CHICAGO — Cracker manufacturers have some work to do to reinvigorate a category that, according to Information Resources, Inc. data, seems a little stale.
In the 52 weeks ended July 11, dollar sales in the crackers category totaled $7.92 billion, down 0.2% from the same period a year ago, while unit sales, at 2.86 billion units, were down 3.4%, according to IRI, a Chicago-based market research firm.
With dollar sales of $1.67 billion, Chicago-based Mondelez International, Inc. is the largest player in the US cracker category. Year-over-year dollar sales, though, were down 1.2%, and unit sales were down 2.6%, according to IRI.
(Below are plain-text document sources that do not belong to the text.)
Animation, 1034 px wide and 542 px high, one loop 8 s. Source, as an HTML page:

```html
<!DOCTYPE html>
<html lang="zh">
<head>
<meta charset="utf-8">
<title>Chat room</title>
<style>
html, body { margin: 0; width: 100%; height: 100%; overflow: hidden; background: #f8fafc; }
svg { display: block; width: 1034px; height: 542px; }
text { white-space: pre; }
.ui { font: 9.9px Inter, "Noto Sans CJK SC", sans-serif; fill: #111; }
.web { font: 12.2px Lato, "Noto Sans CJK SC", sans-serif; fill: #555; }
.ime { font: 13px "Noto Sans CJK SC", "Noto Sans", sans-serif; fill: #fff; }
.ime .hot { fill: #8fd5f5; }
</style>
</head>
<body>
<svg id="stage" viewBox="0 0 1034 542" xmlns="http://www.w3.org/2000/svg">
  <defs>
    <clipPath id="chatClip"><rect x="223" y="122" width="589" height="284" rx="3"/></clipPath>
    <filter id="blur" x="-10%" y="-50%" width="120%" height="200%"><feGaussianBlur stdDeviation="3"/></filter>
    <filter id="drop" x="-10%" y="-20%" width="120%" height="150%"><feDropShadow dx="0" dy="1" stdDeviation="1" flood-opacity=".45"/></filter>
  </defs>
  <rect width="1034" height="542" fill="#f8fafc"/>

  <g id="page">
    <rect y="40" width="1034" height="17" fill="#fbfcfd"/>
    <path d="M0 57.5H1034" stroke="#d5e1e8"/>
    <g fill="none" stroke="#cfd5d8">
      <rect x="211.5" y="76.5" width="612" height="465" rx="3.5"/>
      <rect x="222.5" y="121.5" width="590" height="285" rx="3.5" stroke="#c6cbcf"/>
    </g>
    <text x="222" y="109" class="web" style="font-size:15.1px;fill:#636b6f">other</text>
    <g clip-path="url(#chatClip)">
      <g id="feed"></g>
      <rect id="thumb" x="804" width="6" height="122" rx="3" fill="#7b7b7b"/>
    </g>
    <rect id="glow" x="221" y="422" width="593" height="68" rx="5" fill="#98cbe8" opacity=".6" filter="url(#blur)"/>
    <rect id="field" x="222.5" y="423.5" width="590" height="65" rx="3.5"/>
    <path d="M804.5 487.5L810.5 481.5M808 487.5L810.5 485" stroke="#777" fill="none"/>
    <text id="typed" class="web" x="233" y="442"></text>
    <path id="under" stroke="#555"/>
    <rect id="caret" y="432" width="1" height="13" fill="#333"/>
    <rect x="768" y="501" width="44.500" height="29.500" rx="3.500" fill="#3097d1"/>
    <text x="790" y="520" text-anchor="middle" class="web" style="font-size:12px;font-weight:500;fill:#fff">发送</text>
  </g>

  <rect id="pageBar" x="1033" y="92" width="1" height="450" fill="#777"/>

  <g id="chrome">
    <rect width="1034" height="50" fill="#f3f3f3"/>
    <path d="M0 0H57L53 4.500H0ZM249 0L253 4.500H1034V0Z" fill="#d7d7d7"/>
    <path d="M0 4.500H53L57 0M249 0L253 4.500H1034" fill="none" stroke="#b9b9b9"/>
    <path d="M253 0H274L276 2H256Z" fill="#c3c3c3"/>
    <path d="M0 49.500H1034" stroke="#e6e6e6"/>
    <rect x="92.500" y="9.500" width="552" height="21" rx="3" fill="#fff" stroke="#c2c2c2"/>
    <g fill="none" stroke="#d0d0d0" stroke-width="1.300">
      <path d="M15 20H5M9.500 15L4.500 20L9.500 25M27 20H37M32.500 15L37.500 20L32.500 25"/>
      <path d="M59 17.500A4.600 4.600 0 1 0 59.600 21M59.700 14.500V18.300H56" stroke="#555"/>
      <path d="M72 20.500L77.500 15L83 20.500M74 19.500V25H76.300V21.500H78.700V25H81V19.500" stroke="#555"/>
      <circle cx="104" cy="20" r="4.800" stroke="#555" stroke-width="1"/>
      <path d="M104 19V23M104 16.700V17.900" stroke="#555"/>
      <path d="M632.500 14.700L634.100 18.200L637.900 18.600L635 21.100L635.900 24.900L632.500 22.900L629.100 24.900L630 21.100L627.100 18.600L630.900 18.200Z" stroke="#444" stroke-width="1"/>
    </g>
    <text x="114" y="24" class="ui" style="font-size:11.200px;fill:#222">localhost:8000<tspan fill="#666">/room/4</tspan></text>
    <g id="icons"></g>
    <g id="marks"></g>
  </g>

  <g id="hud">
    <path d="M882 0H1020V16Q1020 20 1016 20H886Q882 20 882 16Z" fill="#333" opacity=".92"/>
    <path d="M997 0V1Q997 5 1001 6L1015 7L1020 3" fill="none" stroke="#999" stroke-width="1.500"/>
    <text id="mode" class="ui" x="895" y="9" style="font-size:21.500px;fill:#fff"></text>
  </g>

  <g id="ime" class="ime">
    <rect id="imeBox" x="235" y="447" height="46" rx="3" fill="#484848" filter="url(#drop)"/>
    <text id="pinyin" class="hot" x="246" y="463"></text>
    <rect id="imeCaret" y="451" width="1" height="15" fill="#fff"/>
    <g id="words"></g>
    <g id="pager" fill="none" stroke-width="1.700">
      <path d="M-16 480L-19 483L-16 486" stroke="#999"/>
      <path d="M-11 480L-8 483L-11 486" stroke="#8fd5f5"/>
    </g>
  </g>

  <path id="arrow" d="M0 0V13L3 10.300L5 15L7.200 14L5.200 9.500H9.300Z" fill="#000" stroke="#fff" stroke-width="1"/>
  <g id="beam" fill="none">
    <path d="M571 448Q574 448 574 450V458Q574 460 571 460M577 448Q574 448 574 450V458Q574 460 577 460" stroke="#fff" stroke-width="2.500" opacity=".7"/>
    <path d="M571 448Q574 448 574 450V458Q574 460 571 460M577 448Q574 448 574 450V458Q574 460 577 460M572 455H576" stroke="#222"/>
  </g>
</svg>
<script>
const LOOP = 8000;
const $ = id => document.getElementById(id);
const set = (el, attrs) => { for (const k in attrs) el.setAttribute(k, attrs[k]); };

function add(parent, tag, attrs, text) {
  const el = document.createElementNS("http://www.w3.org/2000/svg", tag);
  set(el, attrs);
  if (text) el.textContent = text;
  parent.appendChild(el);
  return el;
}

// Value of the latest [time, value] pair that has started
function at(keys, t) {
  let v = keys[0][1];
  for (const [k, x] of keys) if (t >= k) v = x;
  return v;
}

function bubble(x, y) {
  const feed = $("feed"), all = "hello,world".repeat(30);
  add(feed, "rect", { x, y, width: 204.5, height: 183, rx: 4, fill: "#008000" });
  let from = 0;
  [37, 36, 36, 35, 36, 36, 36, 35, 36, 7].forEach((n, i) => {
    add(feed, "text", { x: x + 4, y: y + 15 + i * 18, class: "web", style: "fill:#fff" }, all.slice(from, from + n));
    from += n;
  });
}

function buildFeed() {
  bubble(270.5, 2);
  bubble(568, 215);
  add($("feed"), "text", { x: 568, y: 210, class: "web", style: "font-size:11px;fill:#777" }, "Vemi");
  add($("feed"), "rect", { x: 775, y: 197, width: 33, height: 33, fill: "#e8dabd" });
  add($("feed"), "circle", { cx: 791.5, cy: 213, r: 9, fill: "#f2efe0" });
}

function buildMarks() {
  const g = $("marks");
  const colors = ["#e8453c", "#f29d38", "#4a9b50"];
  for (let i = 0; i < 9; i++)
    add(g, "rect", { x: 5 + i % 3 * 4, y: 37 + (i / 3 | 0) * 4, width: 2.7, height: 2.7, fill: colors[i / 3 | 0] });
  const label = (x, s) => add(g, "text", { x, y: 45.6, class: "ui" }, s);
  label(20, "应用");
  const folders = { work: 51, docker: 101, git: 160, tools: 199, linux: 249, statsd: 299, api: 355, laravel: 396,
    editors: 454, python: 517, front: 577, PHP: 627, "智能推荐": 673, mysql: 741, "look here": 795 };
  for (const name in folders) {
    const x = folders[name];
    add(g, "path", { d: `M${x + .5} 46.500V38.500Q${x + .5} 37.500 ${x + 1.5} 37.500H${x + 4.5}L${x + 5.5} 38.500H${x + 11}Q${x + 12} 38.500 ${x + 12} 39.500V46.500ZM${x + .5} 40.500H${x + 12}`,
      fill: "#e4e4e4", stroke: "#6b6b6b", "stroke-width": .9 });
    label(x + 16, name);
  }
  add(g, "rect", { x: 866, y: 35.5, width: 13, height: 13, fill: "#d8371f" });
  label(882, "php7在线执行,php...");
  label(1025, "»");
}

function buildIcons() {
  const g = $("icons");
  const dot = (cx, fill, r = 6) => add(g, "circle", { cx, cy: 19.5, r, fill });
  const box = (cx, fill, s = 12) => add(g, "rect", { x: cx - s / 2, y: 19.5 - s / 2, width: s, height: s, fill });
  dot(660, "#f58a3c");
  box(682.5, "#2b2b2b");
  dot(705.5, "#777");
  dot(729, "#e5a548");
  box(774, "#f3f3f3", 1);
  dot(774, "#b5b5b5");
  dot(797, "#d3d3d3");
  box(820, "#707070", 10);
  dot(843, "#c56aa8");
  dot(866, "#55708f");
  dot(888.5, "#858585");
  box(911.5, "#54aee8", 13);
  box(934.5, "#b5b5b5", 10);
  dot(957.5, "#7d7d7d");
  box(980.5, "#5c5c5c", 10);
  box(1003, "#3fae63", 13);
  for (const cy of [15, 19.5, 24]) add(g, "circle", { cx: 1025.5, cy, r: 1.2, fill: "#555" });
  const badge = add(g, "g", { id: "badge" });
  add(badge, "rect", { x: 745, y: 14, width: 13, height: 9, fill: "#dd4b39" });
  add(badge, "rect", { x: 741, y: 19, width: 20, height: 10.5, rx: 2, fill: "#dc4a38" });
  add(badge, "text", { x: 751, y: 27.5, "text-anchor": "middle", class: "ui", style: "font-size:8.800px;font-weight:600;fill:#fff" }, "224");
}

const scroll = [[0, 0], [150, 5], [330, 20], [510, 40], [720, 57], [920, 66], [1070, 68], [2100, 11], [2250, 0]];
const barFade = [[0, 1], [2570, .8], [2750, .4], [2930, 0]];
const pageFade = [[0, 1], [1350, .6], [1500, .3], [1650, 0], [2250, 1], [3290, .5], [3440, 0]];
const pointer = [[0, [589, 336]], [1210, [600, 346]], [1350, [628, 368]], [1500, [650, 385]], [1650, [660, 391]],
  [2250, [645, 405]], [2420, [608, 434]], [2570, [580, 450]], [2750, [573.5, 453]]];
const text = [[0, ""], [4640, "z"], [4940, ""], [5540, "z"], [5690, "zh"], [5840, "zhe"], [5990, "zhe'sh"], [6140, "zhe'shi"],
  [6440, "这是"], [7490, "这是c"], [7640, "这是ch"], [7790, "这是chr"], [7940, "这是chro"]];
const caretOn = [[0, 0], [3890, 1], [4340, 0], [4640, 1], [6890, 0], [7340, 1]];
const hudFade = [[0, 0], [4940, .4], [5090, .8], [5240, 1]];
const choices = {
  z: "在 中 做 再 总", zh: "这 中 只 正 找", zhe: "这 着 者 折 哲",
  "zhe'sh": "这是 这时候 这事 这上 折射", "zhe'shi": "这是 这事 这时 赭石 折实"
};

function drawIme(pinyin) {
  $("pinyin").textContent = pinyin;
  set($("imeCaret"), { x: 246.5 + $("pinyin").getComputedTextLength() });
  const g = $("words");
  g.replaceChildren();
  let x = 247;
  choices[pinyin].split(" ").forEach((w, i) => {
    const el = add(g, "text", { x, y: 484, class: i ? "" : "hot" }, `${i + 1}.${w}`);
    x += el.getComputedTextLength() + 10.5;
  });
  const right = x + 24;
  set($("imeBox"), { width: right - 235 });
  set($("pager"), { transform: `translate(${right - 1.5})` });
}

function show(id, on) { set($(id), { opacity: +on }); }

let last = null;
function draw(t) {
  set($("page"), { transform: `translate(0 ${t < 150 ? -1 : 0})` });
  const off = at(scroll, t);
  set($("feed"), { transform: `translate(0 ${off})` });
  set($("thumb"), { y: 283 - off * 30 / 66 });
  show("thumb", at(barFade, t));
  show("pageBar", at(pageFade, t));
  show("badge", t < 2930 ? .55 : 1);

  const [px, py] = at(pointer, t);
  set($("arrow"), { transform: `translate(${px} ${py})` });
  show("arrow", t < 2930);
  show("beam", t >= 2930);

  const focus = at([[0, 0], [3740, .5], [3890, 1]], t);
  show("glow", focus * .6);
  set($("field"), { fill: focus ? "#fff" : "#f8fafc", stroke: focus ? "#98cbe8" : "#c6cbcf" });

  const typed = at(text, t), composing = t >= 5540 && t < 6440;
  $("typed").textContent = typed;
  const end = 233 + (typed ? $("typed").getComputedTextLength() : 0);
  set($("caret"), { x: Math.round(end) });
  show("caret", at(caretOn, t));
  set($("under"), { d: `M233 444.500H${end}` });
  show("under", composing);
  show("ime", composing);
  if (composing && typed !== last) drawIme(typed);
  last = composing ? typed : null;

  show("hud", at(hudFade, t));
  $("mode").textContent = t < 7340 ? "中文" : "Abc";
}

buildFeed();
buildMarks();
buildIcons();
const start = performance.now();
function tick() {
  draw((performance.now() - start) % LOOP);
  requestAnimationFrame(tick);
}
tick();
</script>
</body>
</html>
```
Mondelez has given little mention to its Nabisco crackers business in recent earnings calls, instead focusing on its moves to become a major player in the cakes and pastries market.
That is not to say Mondelez’s crackers business hasn’t been in the news, though. In late July, Mondelez closed a Nabisco cookies and crackers plant in Fair Lawn, NJ. Plans also are in place to shutter a plant in Atlanta. Company officials have said the decision comes as the company focuses its “US biscuit manufacturing footprint to better meet changing consumer needs and growth opportunities.”
Mondelez also has partnered with Sargento Foods Inc. to pair Sargento’s cheese with Mondelez crackers brands in Sargento Balanced Breaks Cheese & Crackers Snacks. The snack packs come in four combinations and include Ritz Mini Crackers, Triscuit Mini Original Crackers, Wheat Thins Mini Original Snacks, and Wheat Thins Mini Sundried Tomato & Basil Flavored Snacks.
And in June, Mondelez set up a consumer-centric supply chain transparency pilot program, the company’s first of its kind in North America, for the Triscuit brand. The program allows consumers to follow the journey of winter wheat from a cooperative of farmers’ fields in the thumb of Michigan to where Triscuits are made.
Things have been going a little better for The Kellogg Co., the nation’s second-largest cracker manufacturer. Dollar sales for the Battle Creek, Mich.-based company totaled $1.66 billion in the crackers category in the 52 weeks ended July 11, according to IRI. However, unit sales in the period were down 2.9% from the same period a year ago.
One brand that has continued to perform well for Kellogg is Cheez-It. Dollar sales for Cheez-It in the 52 weeks ended July 11 totaled $982.21 million, up 4.5% from the same period a year ago. The 4.5% gain represented the sharpest increase among the top 8 cracker brands tracked by IRI in the period.
“(Cheez-It’s) US consumption and share growth has been exceptional over the last several years, and it has continued in the first quarter,” Steven A. Cahillane, chairman, president and chief executive officer of Kellogg, said in a May 6 conference call. “The base product line continues to perform well, helped by effective advertising and sports-related activations as well as new flavors and a reformulation of the Grooves subline. Meanwhile, the Snap’d subline is providing incremental growth enough that we had to add capacity in 2020 in only its second year since launch. And Cheez-It is no longer solely a US brand. We expanded into Canada last year. And during the first quarter, it continued to grow rapidly. And in the first quarter, we brought Cheez-It to Brazil, where it’s off to a very good start. This is more than $1 billion-plus retail sales brand that continues to outpace its category in the US and one we have begun to expand internationally.”
At Campbell Soup Co., the Camden, NJ-based company continues to look for ways to innovate its Pepperidge Farm crackers business. Cracker dollar sales at Pepperidge Farm totaled $1.01 billion in the 52 weeks ended July 11, up 2.5% from the same period a year ago. The company’s base Goldfish cracker business, which is the second-largest brand according to IRI, sustained a 1.1% decline in dollar sales in the 52-week period despite a 1.5% increase in unit sales. Goldfish Colors also saw dollar sales ease in the period, falling 2.9% to $113.49 million. Flavor Blasted Goldfish, meanwhile, experienced a 10.2% surge in dollar sales, catapulting the variety into the top 10 cracker brands with sales of $203.69 million, according to IRI.
Pepperidge Farm has made attracting adults a priority with two recent innovations in the Goldfish brand. First, the company launched the Goldfish #GoForTheHandful Challenge on TikTok, a new initiative designed to attract older consumers to the cracker brand. That was followed by the launch of Goldfish Frank’s RedHot crackers, which feature the classic hot sauce as well as notes of vinegar for acidity and a blend of aged cayenne peppers.